Cleaning Your Golf Ball on the Putting GreenContinue reading
Knowing how to properly mark your golf ball on the green can prevent you from getting called on a penalty in your next golf round. Here’s all you need to know.Continue reading
What was previously just a Local Rule at some courses is now an official rule in 2019. There is no penalty if you accidentally move your ball on the green. Period. Whew!
Rule 13 covers everything that happens on the putting green. Rule 13.1d says, “There is no penalty if the player, opponent or another player in stroke play accidentally moves the player’s ball or ball-marker on the putting green.”
When you or another player accidentally cause your ball to move you will then replace your ball or your ball-marker on its original spot (or the estimated spot if the exact spot is unknown).
Natural Forces Moved The Ball
Sometimes the ball gets moved by Natural Forces (wind, rain, gravity) and when that happens there are two possible actions that need to be taken.
According to Rule 13.1d,“If Natural Forces cause a player’s ball on the putting green to move, where the player must play from next depends on whether the ball had already been lifted and replaced on its original spot.”
- Ball already lifted and replaced: The ball must be replaced on its original spot (or an estimated spot if not known), even though it was moved by Natural Forces and not by the player, the opponent or an outside influence.
- Ball not already lifted and replaced: The ball must be played from its new spot.
You can think of it this way: once you lift and mark your ball with a ball-marker and replace the ball back on the green, your ball “owns that spot”. It lives there. It’s at home. So anytime it was at home, you will need to put it back there where it lives if Natural Forces move the ball.
Hope that makes it a bit easier to remember!
And remember, you can repair any damage to the green.
For more details on the rules, head over to usga.org.
Learn more about Repairing Marks on the Green.
Or pop over to my Instagram and let me know what other video rules breakdowns you’d like to see.
You may repair damage to the putting green, but cannot repair normal wear and tearContinue reading
Repairing Spike Marks On Putting Green in 2019
In 2019 you’ll be happy to know that you’ll be able to repair spike marks on the green before you putt.
Rule 13 states you’ll be able to repair any damage to the green, which would include pitch marks, spike marks, damage from the flagstick being dragged on the green, and any other damage.
However, you will not be able to repair greens that have been aerated/punched, vertical mowing, or regular wear and tear.
The Nitty Gritty:
Rule 13.C2 (USGA)

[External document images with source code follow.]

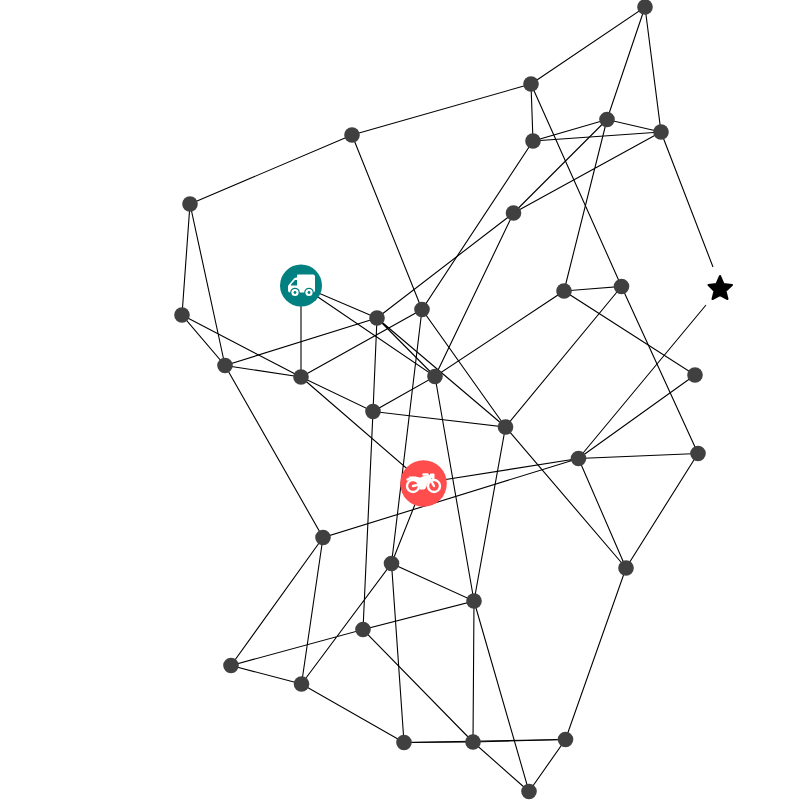
<!DOCTYPE html>
<html lang="en">
<head>
<meta charset="utf-8">
<title>Delivery route network</title>
<style>
:root {
  --paper: #ffffff;
  --edge: #000000;
  --stop: #404040;
  --truck: #008080;
  --motorcycle: #ff4d4d;
}
html, body { margin: 0; background: var(--paper); overflow: hidden; }
.network { display: block; width: 800px; height: 800px; }
.edges { fill: none; stroke: var(--edge); stroke-width: 1.1; }
.stops { fill: var(--stop); }
.truck-badge { fill: var(--truck); }
.motorcycle-badge { fill: var(--motorcycle); }
.icon { fill: var(--paper); }
.icon-line { fill: none; stroke: var(--paper); stroke-linecap: round; stroke-linejoin: round; }
.destination { fill: var(--edge); stroke: var(--edge); stroke-width: 2; stroke-linejoin: round; }
</style>
</head>
<body>
<svg class="network" viewBox="0 0 800 800" role="img" aria-label="Network of stops with a truck, a motorcycle and a star destination">
  <defs>
    <circle id="stop" r="7.8"/>
  </defs>

  <g class="edges">
    <path d="M531 84L645 7L607 119.5M645 7L661 132L713 267"/>
    <path d="M190 204L352 135L531 84L533 141L607 119.5L661 132L533 141L422 309.5L352 135"/>
    <path d="M531 84L621.5 286.5L698 453.5L626 568L565.5 739.5L529 791.5"/>
    <path d="M607 119.5L513.5 213L661 132M607 119.5L564 291L621.5 286.5L505.5 427"/>
    <path d="M377 318L513.5 213L435 376.5L564 291L695 375L578.5 458.5L706 305"/>
    <path d="M225 365.5L190 204L182 315L225 365.5L301 377L182 315"/>
    <path d="M225 365.5L377 318L373 411.5L301 377L422 309.5L505.5 427L373 411.5L435 376.5L377 318L505.5 427"/>
    <path d="M301 377V285.5L377 318M301 285.5L435 376.5L474 601L505.5 427L626 568L578.5 458.5L698 453.5"/>
    <path d="M301 377L423.5 483L578.5 458.5L323 537.5L225 365.5M423.5 483L391.5 563.5L422 309.5"/>
    <path d="M373 411.5L363 629.5L474 601L391.5 563.5L301.5 684L323 537.5L231 665.5L363 629.5L473 742"/>
    <path d="M231 665.5L301.5 684L404 742.5L391.5 563.5M404 742.5L473 742L565.5 739.5"/>
    <path d="M404 742.5L565.5 739.5M474 601L473 742L529 791.5L474 601"/>
  </g>

  <g class="stops">
    <use href="#stop" x="645" y="7"/>
    <use href="#stop" x="531" y="84"/>
    <use href="#stop" x="607" y="119.5"/>
    <use href="#stop" x="661" y="132"/>
    <use href="#stop" x="533" y="141"/>
    <use href="#stop" x="352" y="135"/>
    <use href="#stop" x="190" y="204"/>
    <use href="#stop" x="513.5" y="213"/>
    <use href="#stop" x="564" y="291"/>
    <use href="#stop" x="621.5" y="286.5"/>
    <use href="#stop" x="182" y="315"/>
    <use href="#stop" x="377" y="318"/>
    <use href="#stop" x="422" y="309.5"/>
    <use href="#stop" x="225" y="365.5"/>
    <use href="#stop" x="301" y="377"/>
    <use href="#stop" x="435" y="376.5"/>
    <use href="#stop" x="695" y="375"/>
    <use href="#stop" x="373" y="411.5"/>
    <use href="#stop" x="505.5" y="427"/>
    <use href="#stop" x="698" y="453.5"/>
    <use href="#stop" x="578.5" y="458.5"/>
    <use href="#stop" x="323" y="537.5"/>
    <use href="#stop" x="391.5" y="563.5"/>
    <use href="#stop" x="626" y="568"/>
    <use href="#stop" x="474" y="601"/>
    <use href="#stop" x="363" y="629.5"/>
    <use href="#stop" x="231" y="665.5"/>
    <use href="#stop" x="301.5" y="684"/>
    <use href="#stop" x="404" y="742.5"/>
    <use href="#stop" x="473" y="742"/>
    <use href="#stop" x="565.5" y="739.5"/>
    <use href="#stop" x="529" y="791.5"/>
  </g>

  <g class="truck" transform="translate(301 285.5)">
    <circle class="truck-badge" r="21"/>
    <path class="icon" d="M-3 -11H12Q14 -11 14 -9V5Q14 7 12 7H-11Q-13 7 -13 5V1Q-13 0 -12 -1L-7 -7Q-6 -8 -4 -8V-10Q-4 -11 -3 -11Z"/>
    <path class="truck-badge" d="M-4 -5.5H-6L-10 -1V0H-4Z"/>
    <g class="truck-badge">
      <circle cx="-6" cy="7" r="4.8"/>
      <circle cx="8" cy="7" r="4.8"/>
    </g>
    <g class="icon">
      <circle cx="-6" cy="7" r="3.6"/>
      <circle cx="8" cy="7" r="3.6"/>
    </g>
    <g class="truck-badge">
      <circle cx="-6" cy="7" r="1.4"/>
      <circle cx="8" cy="7" r="1.4"/>
    </g>
  </g>

  <g class="motorcycle" transform="translate(423.5 483.5)">
    <circle class="motorcycle-badge" r="23.3"/>
    <g class="icon-line" stroke-width="2.4">
      <circle cx="-10.5" cy="2.5" r="6"/>
      <circle cx="10.5" cy="2.5" r="6"/>
      <path d="M10.5 2.5L4 -9H0M6 -6L9 -8"/>
      <path d="M-10.5 2.5L-4 1M-16 -4Q-11 -7 -6 -4"/>
    </g>
    <path class="icon" d="M-15 -7H-8Q-5 -6 -3 -6Q0 -8 5 -8L8 -4Q4 -2 3 3Q2 6 0 6H-4Q-3 -1 -9 -4Q-13 -5 -15 -7Z"/>
    <path class="icon" d="M7 -10H10Q11 -10 11 -9V-5Q11 -4 10 -4L5 -7Z"/>
  </g>

  <polygon class="destination" points="720,276 723.5,284 732,285 725.5,291 727.5,299 720,295 712.5,299 714.5,291 708.5,285 716.5,284"/>
</svg>
</body>
</html>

- By using his or her hand, foot or other part of the body or a normal ball-mark repair tool, tee, club or similar item of normal equipment, and
- Without unreasonably delaying play (see Rule 5.6a).
But if the player improves the putting green by taking actions that exceed what is reasonable to restore the putting green to its original condition (such as by creating a pathway to the hole or by using an object that is not allowed), the player gets the general penalty for breach of Rule 8.1a.
- Ball marks, shoe damage (such as spike marks) and scrapes or indentations caused by equipment or a flagstick,
- Old hole plugs, turf plugs, seams of cut turf and scrapes or indentations from maintenance tools or vehicles,
- Animal tracks or hoof indentations, and
- Embedded objects (such as a stone, acorn or tee).
But “damage on the putting green” does not include any damage or conditions that result from:
- Normal practices for maintaining the overall condition of the putting green (such as aeration holes and grooves from vertical mowing),
- Irrigation or rain or other natural forces,
- Natural surface imperfections (such as weeds or areas of bare, diseased or uneven growth), or
- Natural wear of the hole.
Check out USGA’s site for exceptions and further details, but we can breathe a sigh of relief here.
Check out How to Mark Your Ball on the Green.